TASK DETAILS: Copy out lines with the word "notchedPanel" from the material that follows.

DATA RECORDS:
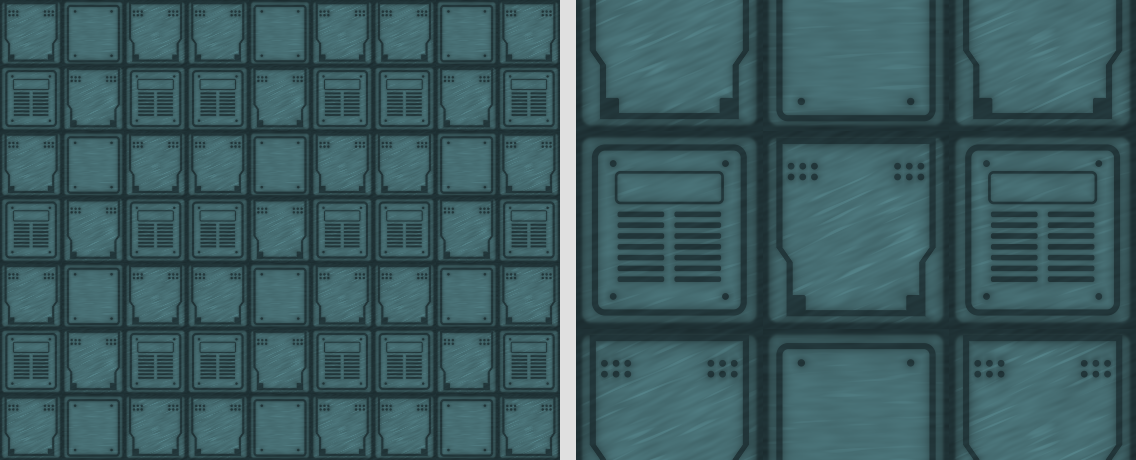
Left: the whole. Right: its middle third, enlarged.
Write a Shadertoy shader that draws this pattern.

```glsl
// Teal brushed-metal wall of nine by seven engraved panels: plain, notched and vented.

float hash(vec2 p) {
    return fract(sin(dot(p, vec2(127.1, 311.7))) * 43758.55);
}

// Gradient noise, roughly -0.7 to 0.7
float corner(vec2 cell, vec2 offset) {
    float angle = 6.2832 * hash(cell);
    return dot(vec2(cos(angle), sin(angle)), offset);
}

float noise(vec2 p) {
    vec2 i = floor(p), f = fract(p), e = vec2(0, 1);
    vec2 u = f * f * f * (f * (f * 6.0 - 15.0) + 10.0);
    return mix(mix(corner(i, f), corner(i + e.yx, f - e.yx), u.x),
               mix(corner(i + e, f - e), corner(i + 1.0, f - 1.0), u.x), u.y);
}

float roundBox(vec2 p, vec2 halfSize, float radius) {
    vec2 q = abs(p) - halfSize + radius;
    return length(max(q, 0.0)) + min(max(q.x, q.y), 0.0) - radius;
}

float outline(float d, float halfWidth) {
    return abs(d) - halfWidth;
}

// Rounded frame with four rivet holes
float plainPanel(vec2 p) {
    p.y += 1.5;
    float rivets = length(abs(p) - vec2(37.5, 45.5)) - 2.5;
    return min(outline(roundBox(p, vec2(52.5, 57.0), 6.0), 2.1), rivets);
}

// Frame stepping inward below, with corner blocks and two groups of six holes
float notchedPanel(vec2 p) {
    float x = abs(p.x);
    float width = mix(45.5, 52.5, clamp((p.y + 22.0) / 10.0, 0.0, 1.0));
    float frame = outline(max(x - width, abs(p.y - 2.0) - 59.0), 2.1);
    float block = roundBox(vec2(x - 40.5, p.y + 50.5), vec2(6.0), 1.5);
    vec2 hole = vec2(x - 36.5, abs(p.y - 40.0) - 3.7);
    hole.x -= 8.0 * clamp(round(hole.x / 8.0), -1.0, 1.0);
    return min(min(frame, block), length(hole) - 2.3);
}

// Rounded frame with rivets, a window and two columns of seven slats
float ventedPanel(vec2 p) {
    float frame = outline(roundBox(p, vec2(51.0, 56.5), 7.0), 2.1);
    float rivets = length(abs(p) - vec2(38.5, 45.5)) - 2.3;
    float window = outline(roundBox(p - vec2(0.0, 29.0), vec2(36.5, 10.5), 3.0), 0.9);
    vec2 slat = vec2(abs(p.x) - 19.5, p.y + 11.5);
    slat.y -= 7.4 * clamp(round(slat.y / 7.4), -3.0, 3.0);
    return min(min(frame, rivets), min(window, roundBox(slat, vec2(16.0, 1.9), 1.5)));
}

void mainImage(out vec4 fragColor, in vec2 fragCoord) {
    // Each cell spans 128 by 135 units around its centre
    vec2 grid = fragCoord / iResolution.xy * vec2(9.0, 7.0);
    vec2 cell = mod(floor(grid), vec2(3.0, 2.0));
    vec2 p = (fract(grid) - 0.5) * vec2(128.0, 135.0);
    float pixel = 1152.0 / iResolution.x;

    // Panel kind and its brushing direction
    bool middle = cell.x == 1.0, upper = cell.y == 1.0;
    float engraving, angle = 0.42, wear = 1.0;
    if (middle && !upper) {
        engraving = plainPanel(p);
        angle = 0.04;
        wear = 0.55;
    } else if (upper && !middle) {
        engraving = ventedPanel(p);
        angle = 0.3;
        wear = 0.7;
    } else {
        engraving = notchedPanel(p);
    }

    // Brushed grain, pale scratches and broad mottling
    vec2 q = mat2(cos(angle), -sin(angle), sin(angle), cos(angle)) * p + cell * 311.0;
    float grain = noise(q * vec2(0.03, 0.22)) + 0.7 * noise(q * vec2(0.06, 0.38) + 17.0);
    float scratch = smoothstep(0.22, 0.5, noise(q * vec2(0.025, 0.3) + 53.0));
    float mottling = noise(p * 0.035 + cell * 19.0);
    float light = 1.0 + wear * (0.1 * grain + 0.14 * scratch) + 0.06 * mottling;
    vec3 color = vec3(0.28, 0.435, 0.455) * light;

    // Soft shadow towards the seam and around the engraving
    float edge = roundBox(p, vec2(60.5, 64.0), 7.0);
    color *= 1.0 - 0.4 * exp(min(edge, 0.0) / 5.0);
    color *= 1.0 - 0.2 * exp(-max(engraving, 0.0) / 3.0);

    // Engraved lines and dark seams
    vec3 groove = vec3(0.125, 0.2, 0.215) * (1.0 + 0.15 * grain);
    color = mix(color, groove, 0.92 * smoothstep(0.6, -0.6, engraving / pixel));
    color = mix(color, groove * 0.95, smoothstep(-1.5 - 0.5 * pixel, 1.0 + 0.5 * pixel, edge));
    fragColor = vec4(color, 1.0);
}
```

RESPONSE TO THIS EXERCISE:
float notchedPanel(vec2 p) {
        engraving = notchedPanel(p);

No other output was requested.